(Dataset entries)
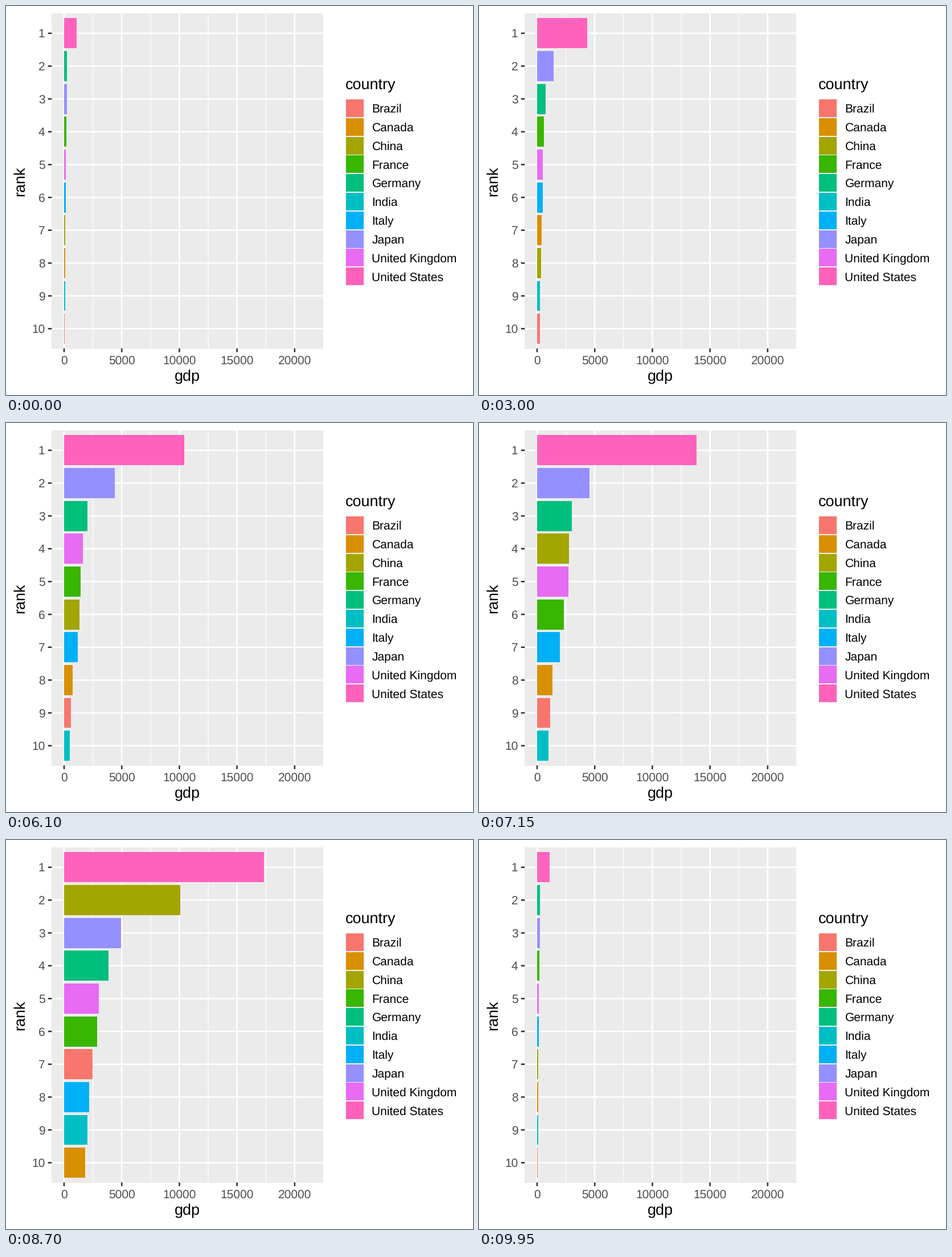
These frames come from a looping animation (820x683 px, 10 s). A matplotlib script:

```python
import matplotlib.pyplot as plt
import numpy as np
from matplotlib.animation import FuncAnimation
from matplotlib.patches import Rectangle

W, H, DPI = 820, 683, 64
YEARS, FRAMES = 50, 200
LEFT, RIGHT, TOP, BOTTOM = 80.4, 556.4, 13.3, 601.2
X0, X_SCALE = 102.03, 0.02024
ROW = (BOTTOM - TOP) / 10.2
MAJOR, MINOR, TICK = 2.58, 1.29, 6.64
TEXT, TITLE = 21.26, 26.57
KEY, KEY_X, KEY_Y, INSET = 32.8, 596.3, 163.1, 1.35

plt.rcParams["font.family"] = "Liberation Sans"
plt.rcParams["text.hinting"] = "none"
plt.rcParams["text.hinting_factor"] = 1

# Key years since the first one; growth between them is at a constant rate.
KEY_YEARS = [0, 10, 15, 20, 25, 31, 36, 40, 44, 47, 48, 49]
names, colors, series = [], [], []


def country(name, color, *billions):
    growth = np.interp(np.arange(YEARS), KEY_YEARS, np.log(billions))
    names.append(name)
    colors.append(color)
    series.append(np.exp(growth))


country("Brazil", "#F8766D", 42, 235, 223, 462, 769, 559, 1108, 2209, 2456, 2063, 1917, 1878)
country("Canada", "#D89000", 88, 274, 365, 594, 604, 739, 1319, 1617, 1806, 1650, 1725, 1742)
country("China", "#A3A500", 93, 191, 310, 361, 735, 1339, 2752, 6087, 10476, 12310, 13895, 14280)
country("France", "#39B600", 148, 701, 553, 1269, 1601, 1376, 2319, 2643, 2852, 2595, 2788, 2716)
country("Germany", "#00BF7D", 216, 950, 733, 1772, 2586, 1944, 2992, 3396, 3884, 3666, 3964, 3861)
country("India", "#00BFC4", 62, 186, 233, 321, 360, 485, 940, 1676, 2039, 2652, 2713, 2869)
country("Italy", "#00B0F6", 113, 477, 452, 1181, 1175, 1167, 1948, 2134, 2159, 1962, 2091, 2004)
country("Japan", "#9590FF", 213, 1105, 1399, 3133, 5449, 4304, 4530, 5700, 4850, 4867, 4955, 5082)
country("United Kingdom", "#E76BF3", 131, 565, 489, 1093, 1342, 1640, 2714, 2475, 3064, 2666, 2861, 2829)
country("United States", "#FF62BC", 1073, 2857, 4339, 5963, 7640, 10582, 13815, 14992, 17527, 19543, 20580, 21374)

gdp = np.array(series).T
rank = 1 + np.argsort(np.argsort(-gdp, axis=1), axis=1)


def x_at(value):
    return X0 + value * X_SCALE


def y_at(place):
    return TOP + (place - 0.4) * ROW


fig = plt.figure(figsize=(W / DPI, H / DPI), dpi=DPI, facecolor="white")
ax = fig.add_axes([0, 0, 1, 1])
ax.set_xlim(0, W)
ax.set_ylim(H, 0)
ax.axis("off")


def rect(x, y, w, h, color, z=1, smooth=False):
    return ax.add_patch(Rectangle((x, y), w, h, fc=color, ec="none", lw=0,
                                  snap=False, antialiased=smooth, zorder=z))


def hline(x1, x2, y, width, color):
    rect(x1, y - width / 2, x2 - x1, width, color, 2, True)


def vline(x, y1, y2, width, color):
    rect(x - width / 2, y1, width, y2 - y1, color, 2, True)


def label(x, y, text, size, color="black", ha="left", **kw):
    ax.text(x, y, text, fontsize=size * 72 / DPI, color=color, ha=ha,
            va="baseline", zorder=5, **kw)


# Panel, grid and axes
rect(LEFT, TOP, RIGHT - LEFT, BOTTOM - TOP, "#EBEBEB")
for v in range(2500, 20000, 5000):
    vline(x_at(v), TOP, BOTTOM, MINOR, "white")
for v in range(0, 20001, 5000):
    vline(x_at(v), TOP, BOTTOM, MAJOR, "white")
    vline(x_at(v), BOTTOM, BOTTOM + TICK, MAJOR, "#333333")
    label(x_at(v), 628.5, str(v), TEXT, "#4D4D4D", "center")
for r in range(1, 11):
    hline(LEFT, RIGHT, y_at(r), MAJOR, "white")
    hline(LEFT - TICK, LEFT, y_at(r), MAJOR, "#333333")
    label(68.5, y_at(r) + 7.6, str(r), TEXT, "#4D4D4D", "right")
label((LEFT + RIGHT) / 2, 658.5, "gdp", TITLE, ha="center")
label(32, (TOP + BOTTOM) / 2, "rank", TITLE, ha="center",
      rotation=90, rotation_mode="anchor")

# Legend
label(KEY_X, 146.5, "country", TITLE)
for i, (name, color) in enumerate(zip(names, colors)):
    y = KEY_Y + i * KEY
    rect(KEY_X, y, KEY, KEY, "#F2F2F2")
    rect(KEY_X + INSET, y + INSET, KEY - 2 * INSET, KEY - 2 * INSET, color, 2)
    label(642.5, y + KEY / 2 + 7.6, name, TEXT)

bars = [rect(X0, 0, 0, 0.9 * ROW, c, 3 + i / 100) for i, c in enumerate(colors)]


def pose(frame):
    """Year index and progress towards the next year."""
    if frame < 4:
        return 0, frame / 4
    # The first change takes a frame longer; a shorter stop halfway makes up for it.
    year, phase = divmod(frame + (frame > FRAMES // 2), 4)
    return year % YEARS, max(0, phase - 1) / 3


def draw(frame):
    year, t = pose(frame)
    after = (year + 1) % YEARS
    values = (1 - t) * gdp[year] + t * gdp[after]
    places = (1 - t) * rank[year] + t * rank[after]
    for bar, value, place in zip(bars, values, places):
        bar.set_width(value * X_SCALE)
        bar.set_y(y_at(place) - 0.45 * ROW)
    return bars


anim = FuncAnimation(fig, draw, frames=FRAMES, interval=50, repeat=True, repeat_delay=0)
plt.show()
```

◆ EXERCISE BRIEF ◆
Without the pictures, print the records in full, exactly as they appear.

◆ THE COMPLETED TASK ◆
These frames come from a looping animation (820x683 px, 10 s). A matplotlib script:

```python
import matplotlib.pyplot as plt
import numpy as np
from matplotlib.animation import FuncAnimation
from matplotlib.patches import Rectangle

W, H, DPI = 820, 683, 64
YEARS, FRAMES = 50, 200
LEFT, RIGHT, TOP, BOTTOM = 80.4, 556.4, 13.3, 601.2
X0, X_SCALE = 102.03, 0.02024
ROW = (BOTTOM - TOP) / 10.2
MAJOR, MINOR, TICK = 2.58, 1.29, 6.64
TEXT, TITLE = 21.26, 26.57
KEY, KEY_X, KEY_Y, INSET = 32.8, 596.3, 163.1, 1.35

plt.rcParams["font.family"] = "Liberation Sans"
plt.rcParams["text.hinting"] = "none"
plt.rcParams["text.hinting_factor"] = 1

# Key years since the first one; growth between them is at a constant rate.
KEY_YEARS = [0, 10, 15, 20, 25, 31, 36, 40, 44, 47, 48, 49]
names, colors, series = [], [], []


def country(name, color, *billions):
    growth = np.interp(np.arange(YEARS), KEY_YEARS, np.log(billions))
    names.append(name)
    colors.append(color)
    series.append(np.exp(growth))


country("Brazil", "#F8766D", 42, 235, 223, 462, 769, 559, 1108, 2209, 2456, 2063, 1917, 1878)
country("Canada", "#D89000", 88, 274, 365, 594, 604, 739, 1319, 1617, 1806, 1650, 1725, 1742)
country("China", "#A3A500", 93, 191, 310, 361, 735, 1339, 2752, 6087, 10476, 12310, 13895, 14280)
country("France", "#39B600", 148, 701, 553, 1269, 1601, 1376, 2319, 2643, 2852, 2595, 2788, 2716)
country("Germany", "#00BF7D", 216, 950, 733, 1772, 2586, 1944, 2992, 3396, 3884, 3666, 3964, 3861)
country("India", "#00BFC4", 62, 186, 233, 321, 360, 485, 940, 1676, 2039, 2652, 2713, 2869)
country("Italy", "#00B0F6", 113, 477, 452, 1181, 1175, 1167, 1948, 2134, 2159, 1962, 2091, 2004)
country("Japan", "#9590FF", 213, 1105, 1399, 3133, 5449, 4304, 4530, 5700, 4850, 4867, 4955, 5082)
country("United Kingdom", "#E76BF3", 131, 565, 489, 1093, 1342, 1640, 2714, 2475, 3064, 2666, 2861, 2829)
country("United States", "#FF62BC", 1073, 2857, 4339, 5963, 7640, 10582, 13815, 14992, 17527, 19543, 20580, 21374)

gdp = np.array(series).T
rank = 1 + np.argsort(np.argsort(-gdp, axis=1), axis=1)


def x_at(value):
    return X0 + value * X_SCALE


def y_at(place):
    return TOP + (place - 0.4) * ROW


fig = plt.figure(figsize=(W / DPI, H / DPI), dpi=DPI, facecolor="white")
ax = fig.add_axes([0, 0, 1, 1])
ax.set_xlim(0, W)
ax.set_ylim(H, 0)
ax.axis("off")


def rect(x, y, w, h, color, z=1, smooth=False):
    return ax.add_patch(Rectangle((x, y), w, h, fc=color, ec="none", lw=0,
                                  snap=False, antialiased=smooth, zorder=z))


def hline(x1, x2, y, width, color):
    rect(x1, y - width / 2, x2 - x1, width, color, 2, True)


def vline(x, y1, y2, width, color):
    rect(x - width / 2, y1, width, y2 - y1, color, 2, True)


def label(x, y, text, size, color="black", ha="left", **kw):
    ax.text(x, y, text, fontsize=size * 72 / DPI, color=color, ha=ha,
            va="baseline", zorder=5, **kw)


# Panel, grid and axes
rect(LEFT, TOP, RIGHT - LEFT, BOTTOM - TOP, "#EBEBEB")
for v in range(2500, 20000, 5000):
    vline(x_at(v), TOP, BOTTOM, MINOR, "white")
for v in range(0, 20001, 5000):
    vline(x_at(v), TOP, BOTTOM, MAJOR, "white")
    vline(x_at(v), BOTTOM, BOTTOM + TICK, MAJOR, "#333333")
    label(x_at(v), 628.5, str(v), TEXT, "#4D4D4D", "center")
for r in range(1, 11):
    hline(LEFT, RIGHT, y_at(r), MAJOR, "white")
    hline(LEFT - TICK, LEFT, y_at(r), MAJOR, "#333333")
    label(68.5, y_at(r) + 7.6, str(r), TEXT, "#4D4D4D", "right")
label((LEFT + RIGHT) / 2, 658.5, "gdp", TITLE, ha="center")
label(32, (TOP + BOTTOM) / 2, "rank", TITLE, ha="center",
      rotation=90, rotation_mode="anchor")

# Legend
label(KEY_X, 146.5, "country", TITLE)
for i, (name, color) in enumerate(zip(names, colors)):
    y = KEY_Y + i * KEY
    rect(KEY_X, y, KEY, KEY, "#F2F2F2")
    rect(KEY_X + INSET, y + INSET, KEY - 2 * INSET, KEY - 2 * INSET, color, 2)
    label(642.5, y + KEY / 2 + 7.6, name, TEXT)

bars = [rect(X0, 0, 0, 0.9 * ROW, c, 3 + i / 100) for i, c in enumerate(colors)]


def pose(frame):
    """Year index and progress towards the next year."""
    if frame < 4:
        return 0, frame / 4
    # The first change takes a frame longer; a shorter stop halfway makes up for it.
    year, phase = divmod(frame + (frame > FRAMES // 2), 4)
    return year % YEARS, max(0, phase - 1) / 3


def draw(frame):
    year, t = pose(frame)
    after = (year + 1) % YEARS
    values = (1 - t) * gdp[year] + t * gdp[after]
    places = (1 - t) * rank[year] + t * rank[after]
    for bar, value, place in zip(bars, values, places):
        bar.set_width(value * X_SCALE)
        bar.set_y(y_at(place) - 0.45 * ROW)
    return bars


anim = FuncAnimation(fig, draw, frames=FRAMES, interval=50, repeat=True, repeat_delay=0)
plt.show()
```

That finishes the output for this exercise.